Two out of three Global grand winners of IWA’s Global project innovation awards 2012, involved latest Dutch water technology.

One of the winners was the demonstration plant Andijk of PWN Technologies with its innovative suspended ion exchange (SIX) and ceramic membranes (CeraMac).

The other winner was a pilot plant on the airport of Hong Kong where the University of Hong Kong uses seawater to flush toilets. The waste water is treated with the SANI Process, using sulphate reduction bacteria as developed in the Netherlands by the Delft University and KWR Watercycle research.

Both awards were handed out by director Wim van Vierssen of KWR watercycle research institute during the IWA World water conference on September 19th in Busan, Korea.

Second prestigious prize for professor Van Loosdrecht
A very special moment was the hand out of the award to the winners of the Hong Kong project. Again on stage was professor Mark van Loosdrecht of the Delft University. Three months earlier Van Loosdrecht won the prestigious Lee Kuan Yew Water Prize 2012 during the Singapore Water Week.
(read more: Professor Mark van Loosdrecht takes stage at Singapore international water week 2012 – July 3, 2012)
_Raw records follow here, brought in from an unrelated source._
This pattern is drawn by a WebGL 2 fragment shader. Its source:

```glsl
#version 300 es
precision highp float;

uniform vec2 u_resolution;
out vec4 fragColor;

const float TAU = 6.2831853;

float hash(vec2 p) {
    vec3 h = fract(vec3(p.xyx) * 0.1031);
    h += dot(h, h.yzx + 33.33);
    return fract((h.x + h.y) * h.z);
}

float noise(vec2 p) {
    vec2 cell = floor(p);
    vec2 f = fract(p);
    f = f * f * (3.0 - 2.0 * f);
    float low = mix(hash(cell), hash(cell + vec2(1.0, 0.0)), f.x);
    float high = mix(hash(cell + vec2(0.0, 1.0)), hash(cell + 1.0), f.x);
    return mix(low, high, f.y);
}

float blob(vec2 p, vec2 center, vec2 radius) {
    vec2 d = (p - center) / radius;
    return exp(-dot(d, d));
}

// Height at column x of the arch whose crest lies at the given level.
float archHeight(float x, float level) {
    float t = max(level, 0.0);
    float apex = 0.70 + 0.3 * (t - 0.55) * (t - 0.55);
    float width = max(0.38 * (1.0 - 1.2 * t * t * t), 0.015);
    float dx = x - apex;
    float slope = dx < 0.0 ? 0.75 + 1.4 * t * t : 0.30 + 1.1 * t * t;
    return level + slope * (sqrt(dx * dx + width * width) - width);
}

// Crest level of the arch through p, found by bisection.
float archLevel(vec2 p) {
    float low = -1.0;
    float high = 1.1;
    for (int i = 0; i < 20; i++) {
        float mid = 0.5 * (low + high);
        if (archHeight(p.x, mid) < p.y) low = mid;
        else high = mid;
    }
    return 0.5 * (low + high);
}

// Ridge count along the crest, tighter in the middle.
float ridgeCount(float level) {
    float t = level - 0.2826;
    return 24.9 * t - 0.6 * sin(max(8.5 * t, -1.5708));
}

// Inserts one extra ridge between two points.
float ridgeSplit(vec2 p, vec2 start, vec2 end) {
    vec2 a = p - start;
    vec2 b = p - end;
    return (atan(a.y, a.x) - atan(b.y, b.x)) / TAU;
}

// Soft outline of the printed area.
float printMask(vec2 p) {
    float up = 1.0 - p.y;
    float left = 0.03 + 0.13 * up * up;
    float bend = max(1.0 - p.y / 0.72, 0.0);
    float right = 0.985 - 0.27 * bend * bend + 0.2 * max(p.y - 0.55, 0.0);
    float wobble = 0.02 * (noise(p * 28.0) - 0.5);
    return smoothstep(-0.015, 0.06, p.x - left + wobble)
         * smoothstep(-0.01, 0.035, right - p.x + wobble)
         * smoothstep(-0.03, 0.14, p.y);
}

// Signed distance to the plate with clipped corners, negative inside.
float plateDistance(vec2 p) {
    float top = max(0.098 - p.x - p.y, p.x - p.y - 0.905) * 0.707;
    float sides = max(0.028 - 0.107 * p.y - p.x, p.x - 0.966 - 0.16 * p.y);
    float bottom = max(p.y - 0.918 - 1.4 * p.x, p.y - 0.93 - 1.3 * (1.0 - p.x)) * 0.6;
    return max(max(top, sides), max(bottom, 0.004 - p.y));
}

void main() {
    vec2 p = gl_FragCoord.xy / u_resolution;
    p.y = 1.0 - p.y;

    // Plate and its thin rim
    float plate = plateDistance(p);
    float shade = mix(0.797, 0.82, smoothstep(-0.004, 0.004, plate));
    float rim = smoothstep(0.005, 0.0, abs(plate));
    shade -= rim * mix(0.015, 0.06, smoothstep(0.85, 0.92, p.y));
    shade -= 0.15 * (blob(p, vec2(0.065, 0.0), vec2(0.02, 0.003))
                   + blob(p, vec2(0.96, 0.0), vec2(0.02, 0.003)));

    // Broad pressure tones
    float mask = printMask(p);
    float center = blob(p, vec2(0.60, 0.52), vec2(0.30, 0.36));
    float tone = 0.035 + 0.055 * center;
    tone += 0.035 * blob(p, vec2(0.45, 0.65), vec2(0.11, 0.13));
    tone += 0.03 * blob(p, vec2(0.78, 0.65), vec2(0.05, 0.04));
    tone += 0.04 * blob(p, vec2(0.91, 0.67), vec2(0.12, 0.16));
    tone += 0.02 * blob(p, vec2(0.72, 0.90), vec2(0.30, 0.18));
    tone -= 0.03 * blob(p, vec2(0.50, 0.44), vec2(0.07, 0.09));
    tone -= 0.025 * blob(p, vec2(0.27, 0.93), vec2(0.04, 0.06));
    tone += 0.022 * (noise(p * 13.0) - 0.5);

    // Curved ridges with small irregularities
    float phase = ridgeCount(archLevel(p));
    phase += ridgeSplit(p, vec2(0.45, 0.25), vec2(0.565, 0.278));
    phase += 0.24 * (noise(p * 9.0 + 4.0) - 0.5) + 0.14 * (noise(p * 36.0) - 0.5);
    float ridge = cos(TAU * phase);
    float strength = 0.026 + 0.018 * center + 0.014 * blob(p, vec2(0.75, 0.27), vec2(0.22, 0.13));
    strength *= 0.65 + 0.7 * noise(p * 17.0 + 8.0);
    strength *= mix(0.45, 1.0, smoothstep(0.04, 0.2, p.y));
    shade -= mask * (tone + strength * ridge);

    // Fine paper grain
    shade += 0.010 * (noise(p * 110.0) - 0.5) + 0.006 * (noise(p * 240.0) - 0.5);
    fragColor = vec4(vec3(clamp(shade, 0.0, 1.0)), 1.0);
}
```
Andijk drinking water station: showcase of professional water engineering

KWR-director Wim van Vierssen (second left) handed out the IWA Global Project Innovation Awards 2012 to PWN Technologies: Martien den Blanken, director PWN (left), Jonathan Clement, director PWN Technologies (second right) and Loet Rosenthal, sector manager PWN (right)

The demonstration plant Andijk III of PWN Technologies scored on the judging criteria of Innovation, Future value to the water engineering profession, and Sustainability. The demoplant is a pretreatment installation for the production of drinking water, integrating two new technologies that PWN Technologies developed based on suspended ion exchange (SIX) and ceramic membranes (CeraMac). SIX and CeraMac result in higher water quality, lower energy consumption and a lower environmental burden.

Earlier this year IWA organized regional competitions and PWN Technologies won the European edition.
(read more: PWN Technologies wins IWA innovation award with ceramic membranes and ion exchange - April 19, 2012)

Hong Kong airport: combi of seawater and SANI sulphate reduction bacteria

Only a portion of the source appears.